Sir Jack's dream of turning Molineux into one of the best stadiums in Europe, which he has done, and building a team to match, which the three managers he has employed have not, is becoming a recurring cause of sleepless nights. Even before the new season began, the latest manager, Mark McGhee, was admitting that the president's patience was not limitless and neither was his generosity. Somewhat riskily, McGhee suggested that Sir Jack was becoming "cynical". Anyone who has the confidence to plunge so much money into what looks dangerously like becoming a monument to over-ambition, personal infatuation and an example of new money not making up for old playing standards is surely not cynical. Daft, perhaps.

McGhee reckons he often gets misrepresented. What he actually meant was that Sir Jack had looked at Barnsley's achievement in reaching the Premiership with a ground that has one foot in the past and was aware that team spirit and understanding was not something money could buy. That was up to the manager. So all Wolves spent this summer was pounds 750,000 on Steve Sedgley from Ipswich and Mixu Paatelainen from Bolton while selling players for just over pounds 1m, including Iwan Roberts to Norwich City whom Wolves beat in their first game of the season. That result, added to an away Coca- Cola Cup win over Queen's Park Rangers, gave them a hopeful start that stuttered last weekend when Sheffield United drew at Molineux.

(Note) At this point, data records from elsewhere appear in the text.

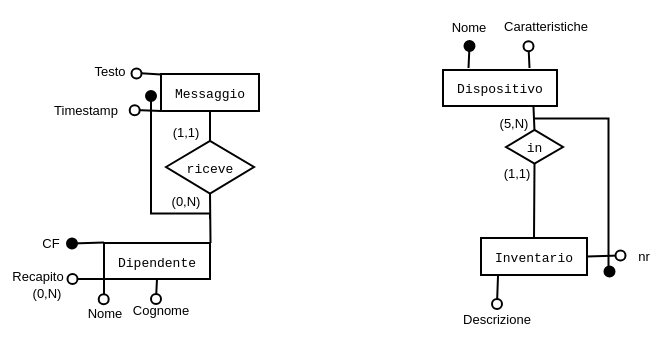
<!DOCTYPE html>
<html lang="it">
<head>
<meta charset="utf-8">
<title>Schema entità-relazione</title>
<style>
:root { --ink: #000; --paper: #fff; }
* { box-sizing: border-box; }
html, body { margin: 0; background: var(--paper); }
body { width: 664px; height: 344px; overflow: hidden; }
.diagram { position: relative; width: 664px; height: 344px; overflow: hidden; color: var(--ink); background: var(--paper); }
.connectors { position: absolute; left: 0; top: 0; display: block; fill: none; stroke: var(--ink); stroke-width: 2; }
.connectors .relation, .connectors .attribute { fill: var(--paper); }
.connectors .key { fill: var(--ink); }
.entity, .relation-name {
  position: absolute; display: flex; align-items: center; justify-content: center;
  font: 13px/16px "Liberation Mono", monospace; white-space: nowrap;
}
.entity { border: 2px solid var(--ink); background: var(--paper); padding-top: 4px; }
.messaggio { left: 160px; top: 73px; width: 100px; height: 39px; }
.dipendente { left: 103px; top: 242px; width: 108px; height: 38px; padding-top: 5px; }
.dispositivo { left: 442px; top: 69px; width: 116px; height: 38px; }
.inventario { left: 480px; top: 237px; width: 108px; height: 39px; }
.relation-name { height: 16px; }
.riceve { left: 166px; top: 162px; width: 88px; }
.in { left: 506px; top: 141px; width: 57px; }
.label {
  position: absolute; transform: translateX(-50%);
  font: 13px/16px "Liberation Sans", sans-serif; white-space: nowrap;
}
</style>
</head>
<body>
<main class="diagram">
  <svg class="connectors" width="664" height="344" viewBox="0 0 664 344" aria-hidden="true">
    <g class="links">
      <path d="M137 73L161 74.5M135 110L161 111"/>
      <path d="M210 111V142M210 193L210.5 243"/>
      <path d="M151 96V213.5H210V219"/>
      <path d="M72 243.5L104 242.5M73 279H104V299M157 279L156 299"/>
      <path d="M469.5 46L468.5 68M528.5 46L529.5 68"/>
      <path d="M533.5 107L534.5 131M534.5 163L534 238"/>
      <path d="M534 118.5H608.5V271"/>
      <path d="M587 256.5L620 255.5M498 276L497 304"/>
    </g>
    <g class="relations">
      <polygon class="relation" points="166,167 210,141 254,167 210,193.5"/>
      <polygon class="relation" points="506,147 534.5,130 563,147 534.5,163.5"/>
    </g>
    <g class="attributes">
      <circle class="attribute" cx="136.5" cy="73.5" r="5"/>
      <circle class="attribute" cx="134.7" cy="110.3" r="5"/>
      <circle class="attribute" cx="72.5" cy="279" r="5"/>
      <circle class="attribute" cx="103.7" cy="299.3" r="5"/>
      <circle class="attribute" cx="156" cy="299" r="5"/>
      <circle class="attribute" cx="528.5" cy="46.3" r="5"/>
      <circle class="attribute" cx="620.5" cy="255.5" r="5"/>
      <circle class="attribute" cx="497" cy="304" r="5"/>
      <circle class="key" cx="151" cy="96" r="5"/>
      <circle class="key" cx="72" cy="243.5" r="5"/>
      <circle class="key" cx="469.5" cy="46" r="5"/>
      <circle class="key" cx="609.5" cy="271.5" r="5"/>
    </g>
  </svg>

  <div class="entity messaggio">Messaggio</div>
  <div class="entity dipendente">Dipendente</div>
  <div class="entity dispositivo">Dispositivo</div>
  <div class="entity inventario">Inventario</div>

  <div class="relation-name riceve">riceve</div>
  <div class="relation-name in">in</div>

  <span class="label" style="left:110px;top:64px">Testo</span>
  <span class="label" style="left:86px;top:103px">Timestamp</span>
  <span class="label" style="left:186px;top:125px">(1,1)</span>
  <span class="label" style="left:186px;top:194px">(0,N)</span>
  <span class="label" style="left:51px;top:236px">CF</span>
  <span class="label" style="left:38px;top:269px">Recapito</span>
  <span class="label" style="left:47px;top:286px">(0,N)</span>
  <span class="label" style="left:105px;top:306px">Nome</span>
  <span class="label" style="left:161px;top:303px">Cognome</span>

  <span class="label" style="left:469px;top:20px">Nome</span>
  <span class="label" style="left:546px;top:19px">Caratteristiche</span>
  <span class="label" style="left:514px;top:116px">(5,N)</span>
  <span class="label" style="left:517px;top:166px">(1,1)</span>
  <span class="label" style="left:644px;top:249px">nr</span>
  <span class="label" style="left:497px;top:312px">Descrizione</span>
</main>
</body>
</html>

McGhee's own hopes are realistic, too realistic for a lot of the fans. His mission is to finish this season with a squad in good shape, ready to get into the Premiership and stay there. McGhee needs a successful season as much for his own future as for that of Wolves. His career moves from Reading and Leicester have been interpreted as mercenary, an accusation he says is "unfounded" but one which will stick.

The Wolves fans are not concerned about his future, only that of the club. Charles Ross, editor of the fanzine A Load of Bull, is moderately confident that promotion will come. "The competition this season will be tougher than for three or four years - the teams that have come down are bigger and have more resources and Middlesbrough can't afford not to go up. For us to reach the play-offs again would not be failure but we've been there three times and failed three times."

Time, Ross believes, is running out for Sir Jack and for the ever-loyal Steve Bull who has played over 500 games for the club. "A little impatience on behalf of both of them is understandable," Ross said. "Bull scored 23 goals last season but the legs could go this week or in three years time. If he's going to have his last hurrah in the Premiership it has to be next season. He's the last playing link with our fourth division days. If he had taken a free transfer and gone somewhere else for the money, not one Wolves supporter would have held it against him."

As for this season, Ross says: "McGhee no longer has lots of money to spend. Our big chances came from summer 1993 to last season because the money for transfers was high. McGhee waltzed through pounds 5m in his first eight months after Graham Taylor had spent the same. We can no longer compete financially with our main promotion rivals, which is a complete reversal of the past five or six years." However, he added: "Perhaps that may not be a bad thing. It may make the buggers that are there, think they had better get on with it - rather than rely on Jack's chequebook."